— EXERCISE INPUT —
○ ○ ○ ○ ○

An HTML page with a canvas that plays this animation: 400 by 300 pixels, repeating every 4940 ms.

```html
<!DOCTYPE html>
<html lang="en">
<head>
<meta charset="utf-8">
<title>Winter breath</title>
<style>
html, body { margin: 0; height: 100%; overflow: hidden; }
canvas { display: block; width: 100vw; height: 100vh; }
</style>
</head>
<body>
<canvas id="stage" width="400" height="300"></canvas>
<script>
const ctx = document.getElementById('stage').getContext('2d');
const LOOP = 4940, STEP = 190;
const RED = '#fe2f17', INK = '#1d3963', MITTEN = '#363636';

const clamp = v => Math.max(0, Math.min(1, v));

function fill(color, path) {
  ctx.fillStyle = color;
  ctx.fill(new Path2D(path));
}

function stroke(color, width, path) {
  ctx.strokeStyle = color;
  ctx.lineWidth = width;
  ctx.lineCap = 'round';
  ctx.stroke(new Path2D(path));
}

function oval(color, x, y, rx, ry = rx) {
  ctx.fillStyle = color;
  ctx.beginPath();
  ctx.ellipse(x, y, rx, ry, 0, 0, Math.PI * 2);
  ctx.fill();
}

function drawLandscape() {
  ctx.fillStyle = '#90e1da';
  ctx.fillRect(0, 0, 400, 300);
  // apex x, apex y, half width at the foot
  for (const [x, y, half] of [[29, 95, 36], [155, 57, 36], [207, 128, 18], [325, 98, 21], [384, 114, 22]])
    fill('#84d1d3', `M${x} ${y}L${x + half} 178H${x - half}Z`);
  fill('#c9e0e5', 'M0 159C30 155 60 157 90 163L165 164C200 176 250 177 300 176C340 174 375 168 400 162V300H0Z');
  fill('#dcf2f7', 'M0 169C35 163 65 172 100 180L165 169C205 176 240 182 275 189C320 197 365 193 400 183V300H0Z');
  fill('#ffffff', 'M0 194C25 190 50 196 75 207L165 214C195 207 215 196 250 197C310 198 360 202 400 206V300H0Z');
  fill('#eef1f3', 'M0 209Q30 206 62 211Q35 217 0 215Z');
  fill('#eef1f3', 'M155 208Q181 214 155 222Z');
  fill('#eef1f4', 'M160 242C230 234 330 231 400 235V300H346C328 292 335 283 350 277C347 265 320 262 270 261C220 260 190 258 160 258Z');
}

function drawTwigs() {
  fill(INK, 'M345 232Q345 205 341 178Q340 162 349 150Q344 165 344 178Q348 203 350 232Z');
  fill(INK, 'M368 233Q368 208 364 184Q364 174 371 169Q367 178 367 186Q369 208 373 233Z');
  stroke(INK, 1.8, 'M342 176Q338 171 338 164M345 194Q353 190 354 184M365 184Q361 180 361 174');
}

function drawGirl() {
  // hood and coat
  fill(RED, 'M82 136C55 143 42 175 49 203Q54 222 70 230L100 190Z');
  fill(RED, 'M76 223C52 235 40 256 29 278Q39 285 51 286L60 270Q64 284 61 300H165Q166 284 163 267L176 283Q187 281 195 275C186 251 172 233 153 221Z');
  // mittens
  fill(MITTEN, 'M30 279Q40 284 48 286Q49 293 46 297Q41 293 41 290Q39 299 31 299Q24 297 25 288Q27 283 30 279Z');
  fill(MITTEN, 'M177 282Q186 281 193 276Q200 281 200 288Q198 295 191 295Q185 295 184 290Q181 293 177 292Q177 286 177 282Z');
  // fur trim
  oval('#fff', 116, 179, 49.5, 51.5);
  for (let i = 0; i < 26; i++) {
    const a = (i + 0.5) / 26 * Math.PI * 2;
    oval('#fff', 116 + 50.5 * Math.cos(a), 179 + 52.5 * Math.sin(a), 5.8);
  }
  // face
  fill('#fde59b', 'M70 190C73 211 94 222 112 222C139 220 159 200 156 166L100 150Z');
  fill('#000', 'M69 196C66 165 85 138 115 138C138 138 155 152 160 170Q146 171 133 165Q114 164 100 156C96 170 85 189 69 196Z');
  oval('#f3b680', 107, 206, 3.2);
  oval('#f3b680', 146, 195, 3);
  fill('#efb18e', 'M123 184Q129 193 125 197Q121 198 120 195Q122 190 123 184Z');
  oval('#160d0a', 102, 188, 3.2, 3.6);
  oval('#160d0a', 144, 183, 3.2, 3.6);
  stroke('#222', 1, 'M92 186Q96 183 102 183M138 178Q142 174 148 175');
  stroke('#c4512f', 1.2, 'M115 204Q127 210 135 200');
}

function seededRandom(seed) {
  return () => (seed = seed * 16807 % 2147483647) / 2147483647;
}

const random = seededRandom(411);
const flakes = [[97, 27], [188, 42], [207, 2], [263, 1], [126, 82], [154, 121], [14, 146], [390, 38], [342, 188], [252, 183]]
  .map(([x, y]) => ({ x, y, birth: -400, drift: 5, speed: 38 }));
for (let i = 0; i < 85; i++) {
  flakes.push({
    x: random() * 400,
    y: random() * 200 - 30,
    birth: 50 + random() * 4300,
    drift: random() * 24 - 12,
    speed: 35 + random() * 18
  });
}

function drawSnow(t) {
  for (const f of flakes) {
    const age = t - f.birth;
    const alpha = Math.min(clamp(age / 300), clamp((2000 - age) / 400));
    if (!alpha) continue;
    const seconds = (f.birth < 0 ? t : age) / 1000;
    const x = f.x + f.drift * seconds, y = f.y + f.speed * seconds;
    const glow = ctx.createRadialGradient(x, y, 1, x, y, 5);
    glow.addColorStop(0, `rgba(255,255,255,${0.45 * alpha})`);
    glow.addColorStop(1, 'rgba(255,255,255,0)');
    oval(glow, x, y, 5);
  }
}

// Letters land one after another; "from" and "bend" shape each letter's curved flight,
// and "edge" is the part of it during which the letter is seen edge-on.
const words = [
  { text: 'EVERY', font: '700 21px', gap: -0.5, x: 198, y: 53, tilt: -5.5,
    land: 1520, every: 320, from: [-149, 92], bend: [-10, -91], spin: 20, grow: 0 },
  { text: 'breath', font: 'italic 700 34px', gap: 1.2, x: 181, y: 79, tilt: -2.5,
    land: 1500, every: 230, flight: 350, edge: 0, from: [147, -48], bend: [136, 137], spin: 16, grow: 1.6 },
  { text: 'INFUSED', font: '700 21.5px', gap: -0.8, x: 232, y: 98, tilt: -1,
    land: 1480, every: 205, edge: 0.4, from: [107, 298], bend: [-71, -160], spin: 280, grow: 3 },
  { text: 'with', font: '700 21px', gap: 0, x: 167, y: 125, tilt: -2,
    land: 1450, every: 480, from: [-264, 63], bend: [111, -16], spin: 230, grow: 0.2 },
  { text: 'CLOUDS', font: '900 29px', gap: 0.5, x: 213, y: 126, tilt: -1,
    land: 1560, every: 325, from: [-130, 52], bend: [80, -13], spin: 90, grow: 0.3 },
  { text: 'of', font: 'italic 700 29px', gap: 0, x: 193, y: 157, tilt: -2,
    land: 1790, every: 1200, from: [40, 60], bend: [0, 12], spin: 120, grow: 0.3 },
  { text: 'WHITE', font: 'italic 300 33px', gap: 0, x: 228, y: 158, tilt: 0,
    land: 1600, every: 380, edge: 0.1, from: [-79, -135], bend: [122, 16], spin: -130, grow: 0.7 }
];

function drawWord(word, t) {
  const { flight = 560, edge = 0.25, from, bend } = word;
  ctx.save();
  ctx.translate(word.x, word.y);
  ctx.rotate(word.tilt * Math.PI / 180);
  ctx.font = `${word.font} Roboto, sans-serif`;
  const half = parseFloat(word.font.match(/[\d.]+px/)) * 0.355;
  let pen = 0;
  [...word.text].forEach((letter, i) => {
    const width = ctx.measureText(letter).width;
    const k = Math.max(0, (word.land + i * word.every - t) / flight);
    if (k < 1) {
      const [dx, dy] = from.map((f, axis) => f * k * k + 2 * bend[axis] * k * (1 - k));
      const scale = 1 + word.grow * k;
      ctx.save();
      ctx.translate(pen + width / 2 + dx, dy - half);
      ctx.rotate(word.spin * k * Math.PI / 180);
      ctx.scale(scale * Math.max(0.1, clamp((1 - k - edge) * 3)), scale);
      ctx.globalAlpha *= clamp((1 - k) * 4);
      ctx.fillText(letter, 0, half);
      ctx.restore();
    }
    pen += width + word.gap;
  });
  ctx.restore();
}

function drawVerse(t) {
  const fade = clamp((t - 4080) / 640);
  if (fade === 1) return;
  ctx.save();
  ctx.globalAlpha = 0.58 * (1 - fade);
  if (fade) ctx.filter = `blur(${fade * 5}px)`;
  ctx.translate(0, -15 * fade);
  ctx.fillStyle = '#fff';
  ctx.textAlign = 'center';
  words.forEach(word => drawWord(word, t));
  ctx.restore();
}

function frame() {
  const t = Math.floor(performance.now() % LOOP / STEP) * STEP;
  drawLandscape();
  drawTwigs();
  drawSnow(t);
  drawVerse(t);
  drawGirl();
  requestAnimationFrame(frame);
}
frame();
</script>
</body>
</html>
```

○ ○ ○ ○ ○

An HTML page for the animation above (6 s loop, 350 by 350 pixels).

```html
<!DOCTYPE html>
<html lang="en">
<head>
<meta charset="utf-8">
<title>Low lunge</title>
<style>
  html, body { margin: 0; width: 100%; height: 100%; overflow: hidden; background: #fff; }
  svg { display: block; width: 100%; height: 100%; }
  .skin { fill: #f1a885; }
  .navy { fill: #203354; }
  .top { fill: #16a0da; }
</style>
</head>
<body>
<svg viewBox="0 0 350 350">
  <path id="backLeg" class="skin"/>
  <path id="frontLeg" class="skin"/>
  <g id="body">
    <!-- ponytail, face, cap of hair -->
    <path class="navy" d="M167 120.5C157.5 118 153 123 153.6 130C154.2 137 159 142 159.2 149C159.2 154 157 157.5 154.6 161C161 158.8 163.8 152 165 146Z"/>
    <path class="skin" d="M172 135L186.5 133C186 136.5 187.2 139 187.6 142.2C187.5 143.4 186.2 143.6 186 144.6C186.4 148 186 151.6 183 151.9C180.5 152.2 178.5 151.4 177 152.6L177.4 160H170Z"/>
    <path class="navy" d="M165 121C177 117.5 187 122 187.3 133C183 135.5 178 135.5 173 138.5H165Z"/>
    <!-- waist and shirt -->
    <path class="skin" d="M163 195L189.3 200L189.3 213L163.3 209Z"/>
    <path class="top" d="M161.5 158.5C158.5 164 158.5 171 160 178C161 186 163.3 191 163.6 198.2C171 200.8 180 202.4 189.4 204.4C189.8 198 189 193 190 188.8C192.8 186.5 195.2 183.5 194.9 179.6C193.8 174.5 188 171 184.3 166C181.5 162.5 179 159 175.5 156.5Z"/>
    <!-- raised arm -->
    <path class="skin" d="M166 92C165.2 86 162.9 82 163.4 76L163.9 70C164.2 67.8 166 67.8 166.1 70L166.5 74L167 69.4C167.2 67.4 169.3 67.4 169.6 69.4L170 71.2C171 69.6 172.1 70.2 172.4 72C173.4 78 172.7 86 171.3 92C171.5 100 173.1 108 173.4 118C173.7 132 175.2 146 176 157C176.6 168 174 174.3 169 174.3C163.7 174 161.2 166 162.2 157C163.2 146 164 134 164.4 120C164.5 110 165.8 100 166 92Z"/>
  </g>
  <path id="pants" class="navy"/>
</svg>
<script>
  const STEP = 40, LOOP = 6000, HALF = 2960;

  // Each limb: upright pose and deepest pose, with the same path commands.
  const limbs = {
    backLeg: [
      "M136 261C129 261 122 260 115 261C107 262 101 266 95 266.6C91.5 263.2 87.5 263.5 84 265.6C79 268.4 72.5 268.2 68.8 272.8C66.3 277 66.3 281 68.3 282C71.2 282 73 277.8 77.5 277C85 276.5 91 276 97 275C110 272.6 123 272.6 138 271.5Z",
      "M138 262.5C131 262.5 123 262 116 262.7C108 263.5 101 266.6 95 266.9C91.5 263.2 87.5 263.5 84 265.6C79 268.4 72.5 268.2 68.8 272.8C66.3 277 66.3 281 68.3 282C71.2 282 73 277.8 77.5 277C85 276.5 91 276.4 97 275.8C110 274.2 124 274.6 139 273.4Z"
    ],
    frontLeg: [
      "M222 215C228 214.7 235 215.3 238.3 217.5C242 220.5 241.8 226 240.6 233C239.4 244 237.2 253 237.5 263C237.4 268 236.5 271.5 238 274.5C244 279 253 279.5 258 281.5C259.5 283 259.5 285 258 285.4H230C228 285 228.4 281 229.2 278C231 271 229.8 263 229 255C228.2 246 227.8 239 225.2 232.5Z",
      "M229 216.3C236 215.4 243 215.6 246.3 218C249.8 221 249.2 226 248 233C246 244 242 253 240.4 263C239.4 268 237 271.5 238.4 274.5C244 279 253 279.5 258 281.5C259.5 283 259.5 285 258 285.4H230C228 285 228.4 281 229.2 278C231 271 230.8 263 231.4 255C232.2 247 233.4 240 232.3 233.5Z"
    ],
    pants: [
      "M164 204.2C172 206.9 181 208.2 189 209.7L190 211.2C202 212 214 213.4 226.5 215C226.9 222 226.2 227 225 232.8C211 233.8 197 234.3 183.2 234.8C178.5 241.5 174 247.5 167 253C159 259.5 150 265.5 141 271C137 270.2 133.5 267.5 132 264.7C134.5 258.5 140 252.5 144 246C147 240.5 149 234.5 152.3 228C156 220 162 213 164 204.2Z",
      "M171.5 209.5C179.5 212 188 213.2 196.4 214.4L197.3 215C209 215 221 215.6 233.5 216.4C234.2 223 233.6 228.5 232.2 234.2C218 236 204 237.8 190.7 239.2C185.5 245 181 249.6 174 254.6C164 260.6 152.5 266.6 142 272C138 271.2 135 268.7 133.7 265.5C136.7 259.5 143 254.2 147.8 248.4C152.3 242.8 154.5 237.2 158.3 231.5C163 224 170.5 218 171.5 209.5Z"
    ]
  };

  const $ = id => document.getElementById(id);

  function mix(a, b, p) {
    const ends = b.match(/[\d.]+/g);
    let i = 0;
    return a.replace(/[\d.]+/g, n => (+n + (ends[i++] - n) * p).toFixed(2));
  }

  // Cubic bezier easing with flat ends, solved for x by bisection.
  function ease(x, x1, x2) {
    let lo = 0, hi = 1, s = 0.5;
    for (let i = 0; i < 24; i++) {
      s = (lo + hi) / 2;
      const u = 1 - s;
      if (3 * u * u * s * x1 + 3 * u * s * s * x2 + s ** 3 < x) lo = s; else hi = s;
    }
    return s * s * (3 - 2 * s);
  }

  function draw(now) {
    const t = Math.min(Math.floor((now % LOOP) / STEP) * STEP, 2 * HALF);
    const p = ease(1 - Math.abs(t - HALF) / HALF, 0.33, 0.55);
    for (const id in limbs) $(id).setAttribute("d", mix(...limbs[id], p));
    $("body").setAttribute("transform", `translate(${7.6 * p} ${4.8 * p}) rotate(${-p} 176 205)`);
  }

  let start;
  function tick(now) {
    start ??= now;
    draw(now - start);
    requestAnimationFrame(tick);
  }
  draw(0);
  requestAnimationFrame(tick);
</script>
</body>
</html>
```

○ ○ ○ ○ ○

— YOUR OBJECTIVE —
From the records above, report the number of lines that hold the string "with" and add nothing.

— RESPONSE —
4